The speaking season is upon us once again! While I love getting to stay put (and getting things done) for long stretches of the summer, I also really love getting to travel around the country and connect with activists and students doing similar work. It’s an incredible learning experience for me, every time.
I’ve got two events coming up in the next few weeks. I’m still booking events for the Fall and Spring, so if you’re interested in bringing me to your campus or community, please be in touch! More detail about my past speaking is available here. I’m also going to part of the third annual Feministing College Tour, and we’re also booking events for that. Details here.
On September 28th and 29th I’ll be speaking at Kenyon College’s Take Back the Night week. I’ll be talking about sexual violence and social justice–basically why we can’t combat sexual violence without a social justice framework.
Then on October 1st I’m heading to Portland to be the keynote speaker at NARAL Pro-Choice Oregon’s Choice Gala. I’m super honored to be speaking along side the Oregon Secretary of State and the Attorney General. I’m most excited for that event because I’ll be talking about the work of Radical Doula, the work I discuss here, specifically my work as an abortion doula. I haven’t had the opportunity to speak much about that work and am really looking forward to it.
Since the NARAL event is a fundraiser, tickets are $125. But they are offering a special activist price!
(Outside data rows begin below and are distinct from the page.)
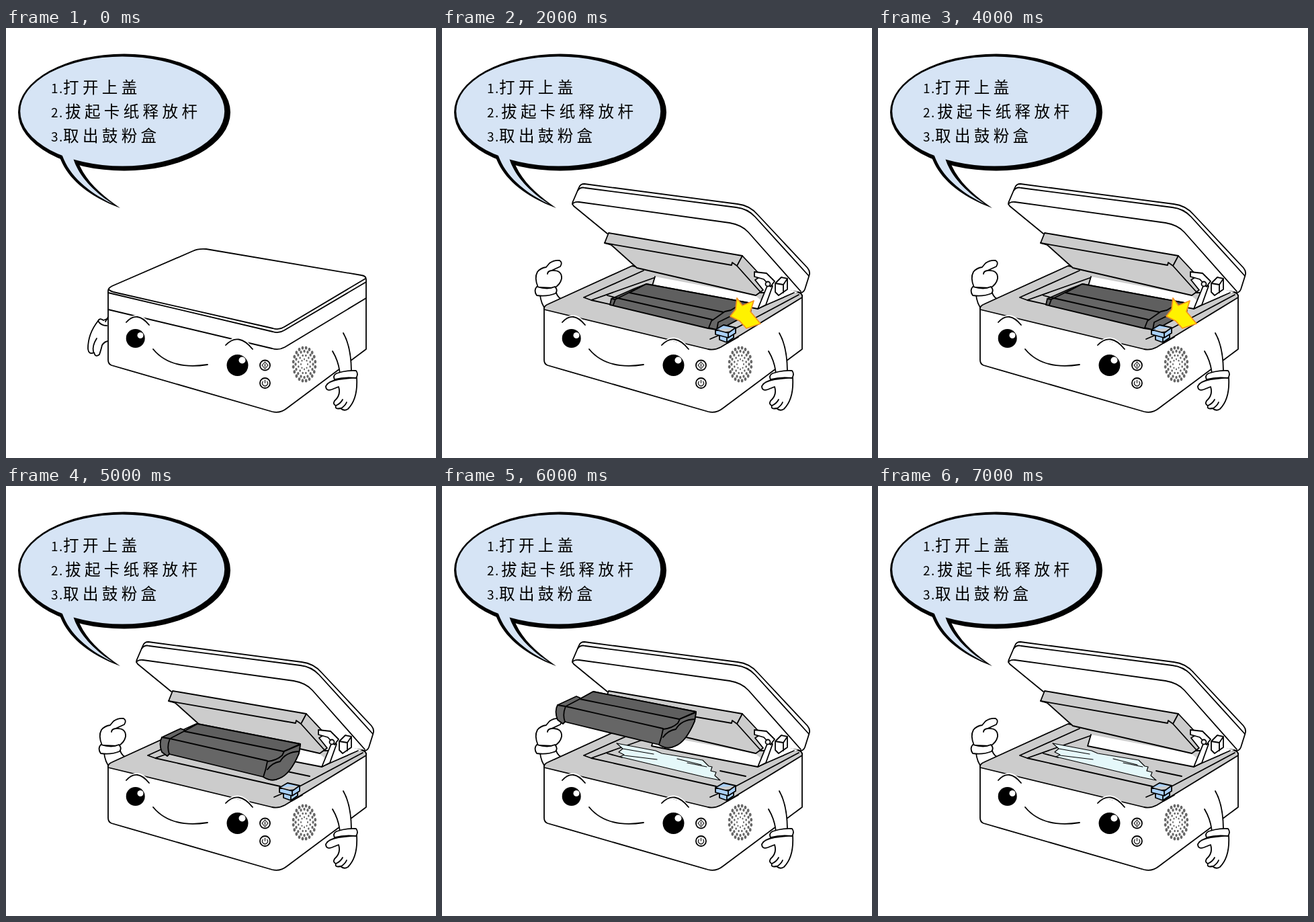
An HTML page that plays this animation: 640 by 640 pixels, repeating every 9000 ms.

```html
<!DOCTYPE html>
<html lang="zh">
<head>
<meta charset="utf-8">
<style>
  html, body { margin: 0; width: 100%; height: 100%; overflow: hidden; background: #fff; }
  svg { display: block; width: 100vw; height: 100vh; }
  path, circle { stroke: #000; stroke-width: 1.8; stroke-linejoin: round; stroke-linecap: round; fill: #fff; }
  .line { fill: none; }
  .bare { stroke: none; }
  .gray { fill: #ccc; }
  .dark { fill: #666; }
  .top { fill: #5f5f5f; }
  .blue { fill: #a9d0f8; }
  .ink { fill: #000; stroke: none; }
  .halo { fill: none; stroke: #fff; stroke-width: 6; }
  .thin { fill: none; stroke-width: 1.1; }
  .bubble { fill: #d6e4f5; stroke: none; }
  text { font: 23.5px "Noto Sans CJK SC", "Noto Sans CJK", sans-serif; letter-spacing: 5.4px; }
  text .num { font-size: 19px; letter-spacing: 1.5px; }
</style>
</head>
<body>
<svg viewBox="0 0 640 640">
  <!-- speech bubble -->
  <ellipse cx="176" cy="125.5" rx="158" ry="87"/>
  <path class="ink" d="M78 186C87 221 121 250 170 268C141 248 117 226 107 198Z"/>
  <ellipse class="bubble" cx="173.2" cy="124" rx="152" ry="81.5"/>
  <path class="bubble" d="M82 184C92 220 124 245 159 262C130 243 108 220 100 194Z"/>
  <g id="words"></g>

  <!-- lid closed -->
  <g id="closed">
    <path d="M153 432L145 435Q139 431 137 436Q122 455 122 477Q123 487 131 483Q133 491 139 486Q142 477 143 472Q147 466 153 466"/>
    <path class="line" d="M137 436Q141 443 150 443M130 482Q128 473 135 462M148 437L152 430"/>
    <path d="M152 391Q152 387 158 384L278 332Q286 328 298 329L529 368Q536 369 536 374V478L418 566Q408 574 396 571L157 502Q152 500 152 494Z"/>
    <path class="line" d="M153 389Q154 391 160 393L397 447Q406 450 414 445L535 373M152 394L397 452Q406 455 414 450L536 378M152 419L396 477Q406 480 415 475L536 402"/>
  </g>

  <!-- lid open -->
  <g id="open">
    <path class="bare" d="M194 262L204 238Q206 232 212 232L440 262Q458 264 470 278L544 357Q549 363 546 370L540 389Q537 396 530 393L480 395L300 350L246 306Z"/>
    <path class="line" d="M246 306L196 265Q193 262 195 258L204 237Q206 232 212 232L440 262Q458 264 470 278L544 357Q549 363 546 370L540 389Q537 396 530 393L514 391"/>
    <path class="line" d="M202 242Q206 236 213 238L438 267Q455 269 466 281L546 369M194 262Q197 258 204 259L428 290Q446 293 456 304L534 392"/>
    <path d="M146 397Q147 410 155 420L180 405Q172 401 170 394"/>
    <path d="M143 386Q137 372 142 363Q147 357 155 356L160 350Q167 345 175 346Q180 349 176 355L163 361Q179 360 178 373Q176 382 167 387Z"/>
    <path class="line" d="M163 361Q157 362 157 366"/>
    <path d="M141 385Q136 391 141 398Q157 400 169 395Q173 390 168 385Q158 390 141 385Z"/>
    <path d="M152 417L536 398V478L418 566Q408 574 396 571L157 502Q152 500 152 494Z"/>
    <path class="gray" d="M152 419Q151 414 158 411L283 354L470 394L528 393Q537 394 536 401L415 475Q406 480 396 478Z"/>
    <path class="line" d="M211 401L300 361M211 401L222 405L318 371M222 405L408 447M246 398L268 404M414 424L452 432M437 447L531 397"/>
    <path d="M317 370L312 387L372 399L470 418L490 383L530 393L483 412L466 398Z" class="bare"/>
    <path class="line" d="M317 370L312 387L372 399L470 418L483 412L524 394"/>
    <path id="paper" style="fill:#e5f8fa;stroke-width:1.2" d="M260 383L318 394L327 398L388 408L397 417L402 418L400 424L408 426L406 431L414 438L390 433L265 403L271 400L263 396L269 391ZM269 391L315 399M271 401L320 407M350 406L386 415M365 412L394 418"/>
    <path class="gray" d="M242 320L248 305L447 339L475 369L466 375L478 390L467 398L290 357L252 323Z"/>
    <path class="line" d="M242 320L431 353L432 349L439 354L447 339M439 354L474 393"/>
    <path d="M470 418L484 384L492 384L482 412Z"/>
    <path d="M465 363L483 365L495 377L489 385L479 374L465 370Z"/>
    <circle cx="485" cy="381" r="3.5"/>
    <path d="M496 380L505 371L514 373V389L501 398L496 393ZM496 380L508 382V394M508 382L514 373"/>
    <g id="seated">
      <path class="dark" d="M250 412L252 403L286 388L304 381L456 409L461 413L459 424L422 444L409 449L396 447Z"/>
      <path class="top" d="M279 394L304 381L456 409L424 424Z"/>
      <path class="line" d="M257 401L402 434M252 403L258 404L255 412M258 404L286 390"/>
      <path class="dark" d="M397 446L401 436L421 422L430 420L438 415L460 413L459 424L422 444L409 449ZM409 449L411 438L460 414"/>
    </g>
    <g id="flat">
      <path class="line" d="M399 462L410 456M425 469L441 460"/>
      <path class="blue" d="M406 460L419 452L437 456L424 466Z"/>
      <path class="line" d="M406 460V463L424 468L437 458"/>
    </g>
    <g id="raised">
      <path class="line" d="M399 463L413 457M425 469L441 460"/>
      <path class="blue" d="M413 454V464L424 468L434 461V452ZM424 457V468"/>
      <path class="blue" d="M407 449L419 442L437 446V454L426 461L407 456ZM407 449L426 454L437 446M426 454V461"/>
    </g>
    <path id="burst" style="fill:#fff200;stroke:#f7941d" d="M439 402L447 413L464 406L459 422L474 440L453 447L443 436L429 429L437 419Z"/>
    <g id="cartridge">
      <path class="dark" d="M172 348Q167 335 172 326L200 313L207 316L225 306L378 336L376 350Q363 381 347 387Q336 393 323 385L183 351L180 354Z"/>
      <path class="top" d="M205 317L225 306L378 336L353 347Z"/>
      <path class="line" d="M172 326L184 328L329 361M207 316L184 328Q179 340 183 351"/>
      <path class="dark" d="M323 385Q327 374 329 362Q342 361 351 353L354 347L378 337L376 350Q363 381 347 387Q335 393 323 385ZM329 374Q336 364 348 362Q356 348 376 347"/>
    </g>
  </g>

  <!-- face and front panel -->
  <path class="halo" d="M181 437Q196 422 211 440M330 471Q346 454 364 476"/>
  <path class="line" d="M179 438Q195 420 213 442M327 472Q346 452 367 478"/>
  <path class="line" d="M219 478C238 501 268 506 300 501"/>
  <circle class="ink" cx="192.7" cy="462" r="14"/>
  <circle class="bare" cx="200" cy="457.500" r="4.500"/>
  <circle class="ink" cx="344.500" cy="502" r="16"/>
  <circle class="bare" cx="351.500" cy="494.500" r="5"/>
  <circle cx="385.500" cy="502" r="7.500"/>
  <circle cx="385.500" cy="528.500" r="7.500"/>
  <path class="thin" d="M385.500 497L390 502L385.500 507L381 502ZM385.500 500V504M382.500 526A4 4 0 1 0 388.500 526M385.500 524V528"/>
  <g id="speaker" fill="#666"></g>

  <!-- right arm -->
  <path class="bare" d="M502 454Q514 475 514 514L497 518Q496 498 486 481Z"/>
  <path class="line" d="M502 454Q514 475 514 512M486 481Q496 498 497 516"/>
  <path d="M495 523Q479 526 476 533Q476 541 485 538L495 534Q499 546 489 555Q486 560 491 562Q489 568 498 566Q503 571 509 567Q524 552 522 520Z"/>
  <path class="line" d="M491 562Q498 559 501 553M499 566Q505 562 507 557"/>
  <path d="M492 514Q486 517 489 523Q505 519 521 521Q525 515 521 510Q507 509 492 514Z"/>
</svg>
<script>
  const byId = id => document.getElementById(id);

  byId('words').innerHTML = ['打开上盖', '拔起卡纸释放杆', '取出鼓粉盒'].map((words, i) =>
    `<text y="${97 + 36 * i}"><tspan class="num" x="67">${i + 1}.</tspan>` +
    `<tspan x="${i === 1 ? 88 : 85}">${words}</tspan></text>`).join('');

  let dots = '';
  [5, 9, 13, 16.5].forEach((radius, ring) => {
    const count = 8 + 4 * ring;
    const size = 1 + 0.3 * ring;
    for (let i = 0; i < count; i++) {
      const a = (i + ring / 2) / count * 2 * Math.PI;
      const x = 444 + radius * Math.cos(a);
      const y = 500.5 + 1.5 * radius * Math.sin(a);
      dots += `<ellipse cx="${x}" cy="${y}" rx="${size}" ry="${1.4 * size}"/>`;
    }
  });
  byId('speaker').innerHTML = dots;

  const lift = [[60, 48], [40, 25], [0, 0], [-65, -29]];
  const show = (id, on) => byId(id).style.display = on ? '' : 'none';

  function draw() {
    const step = Math.floor(performance.now() % 9000 / 500);
    const pose = lift[step - 10];
    show('closed', step < 2);
    show('open', step >= 2);
    show('flat', step < 4);
    show('raised', step >= 4);
    show('burst', step >= 4 && step < 10 && step % 2 === 0);
    show('seated', step < 10);
    show('paper', step > 10);
    show('cartridge', pose);
    if (pose) byId('cartridge').setAttribute('transform', `translate(${pose})`);
    requestAnimationFrame(draw);
  }
  draw();
</script>
</body>
</html>
```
Details about the activist price: “Email Caitlin at email@example.com to learn more about how to attend the Gala at a deeply discounted activist price, or even for free! Activist tickets are limited – first come first served!”
NARAL sent an interview with me out on their listserve, and an excerpt of it is after the jump. I hope to see some of you there!
NARAL: What would you tell someone who is feeling frustrated at the state of Reproductive Rights in America right now?
Miriam: I would tell them that I’m frustrated too. Every day that I work supporting folks during abortion procedures and miscarriages I see how absurd the political circus around reproductive rights is, and how divorced it is from the realities of the procedure and from women’s lives. The decisions women make with their families and their [healthcare] providers are not political decisions.
The only thing that keeps me hopeful is that the anti-choice community will continue its fast moving trajectory toward extremism, which will finally illustrate how anti-women their whole agenda is. Perhaps then they will lose political clout. We’re seeing this in the movement against contraception, in the racist billboards popping up around the country. Meanwhile, we have to keep fighting, and keep pushing toward what we really want–not beginning with compromise and ending up with losses.
NARAL: Please explain the impact that full-spectrum doulas have on women’s reproductive choices and circumstances.
Miriam: The goal of full spectrum doula work, or radical doula work (as I call it) is to provide unconditional support to pregnant and parenting folks. This support, which is traditionally provided by doulas during childbirth only, in our work also extends to women during abortions, adoptions and even miscarriages. We think it’s important that women have support during all of these phases–the full spectrum of pregnancy.
Politically, this serves to reinforce that abortion is not an isolated event, that it is in fact just one aspect of a person’s reproductive life, and should not be silo-ed. Childbirth and abortion are intimately intertwined, which is why the work of a doula can cross these lines and experiences. For some it is a contradiction to support women during both abortions and births–for us, it is a natural extension of our work. After all, we know that it’s the same women who experience both things–why should they have support during one and not the other?
To me, doula work is about addressing the deficiencies of our health care system, which leaves providers with little time to provide emotional support to their patients. Doulas have no other role that to be an ear and a hand to hold, something which can have a positive impact on any person’s experience.
NARAL: You’ve been closely involved with the feminist movement, Latina rights, LGBT activism, and reproductive rights. Can you tell us about your experiences speaking in several different states, and why Oregon is important in the fight for progressive politics?
Miriam: Each state has its own unique political context, but there is no place in today’s America that we can afford to be complacent. In my own travels, I’ve found that people in the more conservative states, places like Oklahoma, which leads the nation in anti-choice legislation, have the fire and energy to fight harder, because they feel exactly how bad things are in their own backyard. That’s important context, because there is more of our country that is like Oklahoma than Oregon.
Things in our own state (I live in New York, another state without restrictions on abortion) may seem good in comparison, but that only gives the opposition more fuel for their fire. We need to focus on moving our own communities in the right direction, while supporting the national movement that is in dire need. And when it comes to abortion rights, women in other states may need us even more–many people have to travel to places like New York to get the procedures that they need. Where would they go if our state succumbed to restrictions and obstacles as well?